Views can be considered as virtual tables. Generally speaking, a table has a set of definition that sets the structure of the table, and physically stores the data. A view also has a set of definitions, which is built on top of the table(s) or another view (s), and it does not physically store the data.

The syntax for creating a view is as follows:



“SQL Statement” can be any of the SQL statements we have discussed in this tutorial.

Let’s use a simple example to illustrate. Say we have the following table:

TABLE Customer



and we want to create a view called V_Customer that contains only the First_Name, Last_Name, and Country columns from this table, we would type in,



Now we have a view called V_Customer as below:



We can also use a view to apply joins to two tables. In this case, users only see one view rather than two tables when they need to combine the information from these two tables. Let’s say we have the following two tables:
Table Store_Information



Table Geography



and we want to build a view that has sales by region information. We would issue the following SQL statement:

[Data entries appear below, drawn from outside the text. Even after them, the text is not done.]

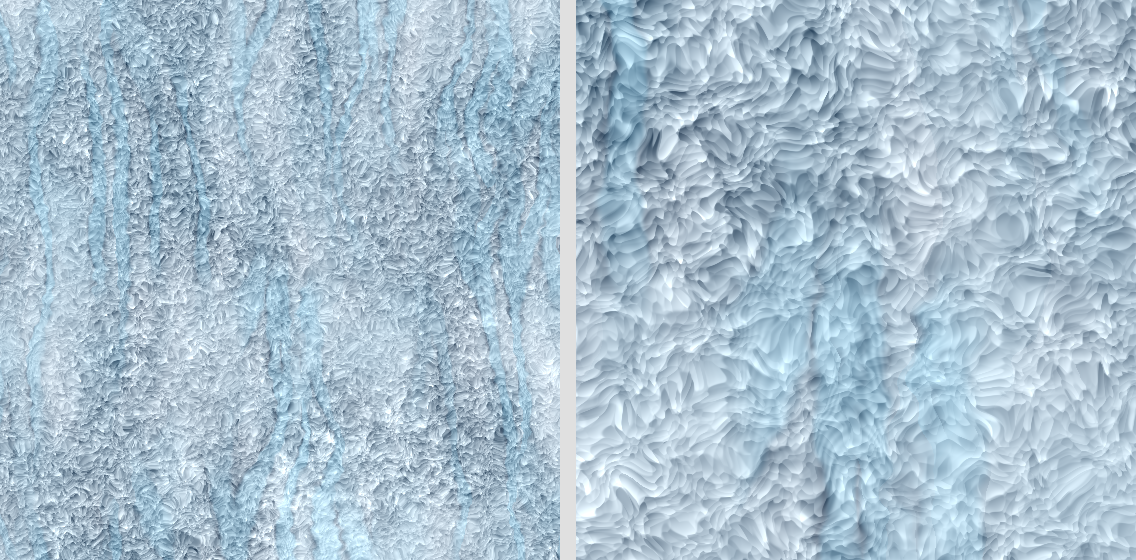
Left, the full canvas; right, a detail of the centre.
This texture is drawn by a WebGL 2 fragment shader. Its source:

```glsl
#version 300 es
precision highp float;
// Rough frozen sheet: two layers of tall stretched cells form upright veins with
// dark crumbled rims, and small cells of random direction give the crinkled flakes.
// Soft blotches, a clear shiny area and a few pale glows vary the tone.
uniform vec2 u_resolution;
out vec4 fragColor;

#define BASE_COLOR vec3(0.692, 0.776, 0.836)
#define TONE_STEP vec3(0.093, 0.090, 0.084)
#define VEIN_TINT vec3(-0.040, 0.011, 0.028)
#define PANE_TINT vec3(0.012, -0.002, -0.005)
#define VEIN_CELLS vec2(8.0, 1.3)
#define VEIN_WIDTH 0.10
#define FLAKE_SCALE 88.0
#define FLAKE_CONTRAST 1.65
#define BLOTCH_CONTRAST 2.7
#define GLOW_COUNT 9
#define SHINE_CENTER vec2(0.57, 0.16)
#define LIGHT_DIR vec2(-0.50, 0.86)

vec2 hash2(vec2 p) {
  vec3 q = fract(p.xyx * vec3(0.1031, 0.1030, 0.0973));
  q += dot(q, q.yzx + 33.33);
  return fract((q.xx + q.yz) * q.zy);
}

float noise(vec2 p) {
  vec2 i = floor(p), f = fract(p), e = vec2(1.0, 0.0);
  f = f * f * (3.0 - 2.0 * f);
  return mix(mix(hash2(i).x, hash2(i + e).x, f.x),
             mix(hash2(i + e.yx).x, hash2(i + e.xx).x, f.x), f.y);
}

float fbm(vec2 p) {
  float sum = 0.0, amp = 0.53;
  for (int i = 0; i < 4; i++, amp *= 0.5) {
    sum += amp * noise(p);
    p = mat2(1.6, 1.2, -1.2, 1.6) * p + 7.3;
  }
  return sum;
}

// Shade of narrow shards, each turned and tilted at random, with soft creases.
float flakes(vec2 p) {
  vec2 cell = floor(p), f = fract(p);
  float sum = 0.0, total = 1e-6;
  for (int k = 0; k < 9; k++) {
    vec2 g = vec2(k % 3, k / 3) - 1.0;
    vec2 d = g + hash2(cell + g) - f, seed = hash2(cell + g + 71.0);
    float angle = 6.2832 * seed.x;
    vec2 axis = vec2(cos(angle), sin(angle));
    vec2 s = vec2(0.65 * dot(d, axis), 1.5 * dot(d, vec2(-axis.y, axis.x)));
    float w = exp(-22.0 * dot(s, s));
    sum += w * (dot(d, LIGHT_DIR) + 0.9 * (seed.y - 0.5));
    total += w;
  }
  return sum / total;
}

// x: distance to the cell border, y: how far the border faces sideways.
vec2 veinBorder(vec2 p) {
  vec2 cell = floor(p), f = fract(p), near = vec2(4.0), next = vec2(5.0);
  for (int k = 0; k < 9; k++) {
    vec2 g = vec2(k % 3, k / 3) - 1.0;
    vec2 d = g + hash2(cell + g + 40.0) - f;
    if (dot(d, d) < dot(near, near)) { next = near; near = d; }
    else if (dot(d, d) < dot(next, next)) next = d;
  }
  vec2 n = normalize(next - near);
  return vec2(dot(0.5 * (near + next), n), n.x);
}

float glows(vec2 p) {
  float sum = 0.0;
  for (int i = 0; i < GLOW_COUNT; i++) {
    vec2 id = vec2(float(i) * 3.7 + 2.0, 11.0), d = p - hash2(id);
    float r = dot(d, d) / pow(mix(0.022, 0.045, hash2(id + 5.0).x), 2.0);
    sum += 0.7 * exp(-r) + 1.0 * exp(-r * 9.0);
  }
  return sum;
}

void main() {
  vec2 p = gl_FragCoord.xy / u_resolution.y;
  // Meandering coordinates shared by veins and blotches
  vec2 flow = p;
  flow.x += 0.016 * sin(p.y * 7.0 + 4.0 * p.x) + 0.006 * sin(p.y * 19.0 + p.x * 13.0);
  flow.x += 0.026 * (noise(p * vec2(13.0, 9.0)) - 0.5);
  vec2 fray = vec2(noise(p * 75.0), noise(p * 75.0 + 31.0)) - 0.5;

  // Veins, their crumbled rims and the panes between them
  float vein = 0.0, rim = 0.0, pane = 1.0, bend = 0.0;
  float crumble = smoothstep(0.25, 0.65, noise(p * 95.0 + 9.0));
  for (float layer = 0.0; layer < 2.0; layer++) {
    vec2 cells = VEIN_CELLS * (1.0 + 0.25 * layer);
    vec2 border = veinBorder((flow + 0.010 * fray) * cells + layer * 23.6);
    float shown = smoothstep(0.2, 0.6, abs(border.y));
    shown *= smoothstep(0.28, 0.55, noise(p * vec2(8.0, 3.0) + 3.0 + layer * 19.0));
    float width = VEIN_WIDTH * mix(0.5, 1.5, noise(p * vec2(6.0, 9.0) + 60.0));
    vein = max(vein, shown * (1.0 - smoothstep(width * 0.75, width * 1.2, border.x)));
    float edge = shown * exp(-pow((border.x - width) / 0.035, 2.0));
    rim = max(rim, edge * crumble * (border.y > 0.0 ? 1.0 : 0.6));
    pane = min(pane, smoothstep(0.06, 0.36, border.x));
    bend += border.x * border.x * 260.0;
  }
  float scallop = sin(p.y * 400.0 + bend + 9.0 * noise(p * 28.0));

  // Crinkled flakes in three sizes, larger and stronger in the shiny area
  vec2 toShine = (p - SHINE_CENTER) / vec2(0.26, 0.21);
  float shine = exp(-dot(toShine, toShine)) * smoothstep(0.3, 0.58, fbm(flow * vec2(10.0, 6.0)));
  vec2 warp = vec2(noise(p * 42.0), noise(p * 42.0 + 17.0)) - 0.5;
  vec2 q = p + 0.016 * warp + 0.006 * fray;
  float crinkle = mix(0.3, 1.1, shine) * flakes(q * FLAKE_SCALE * 0.45);
  crinkle += flakes(q * FLAKE_SCALE + 13.0) + flakes(q * FLAKE_SCALE * 2.0 + 47.0);
  float blotch = fbm(flow * vec2(9.0, 5.0) + 5.0) - 0.5;
  crinkle *= FLAKE_CONTRAST * clamp(1.0 - 1.3 * blotch, 0.65, 1.35);

  // Tone in steps around the base colour
  float tone = crinkle * (1.0 - 0.25 * vein) + BLOTCH_CONTRAST * blotch;
  tone += 0.6 * (pane - 0.5) + vein * (0.2 + 0.4 * scallop) - 1.9 * rim;
  tone += 0.8 * shine + glows(p);
  vec3 color = BASE_COLOR + TONE_STEP * tone + PANE_TINT * pane;
  color += VEIN_TINT * (vein + 0.6 * (noise(p * 11.0 + 80.0) - 0.5));
  color += vec3(0.012, -0.008, -0.012) * rim;
  fragColor = vec4(clamp(color, 0.0, 1.0), 1.0);
}
```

This gives us a view, V_REGION_SALES, that has been defined to store sales by region records. If we want to find out the content of this view, we type in,



East $700
West $2050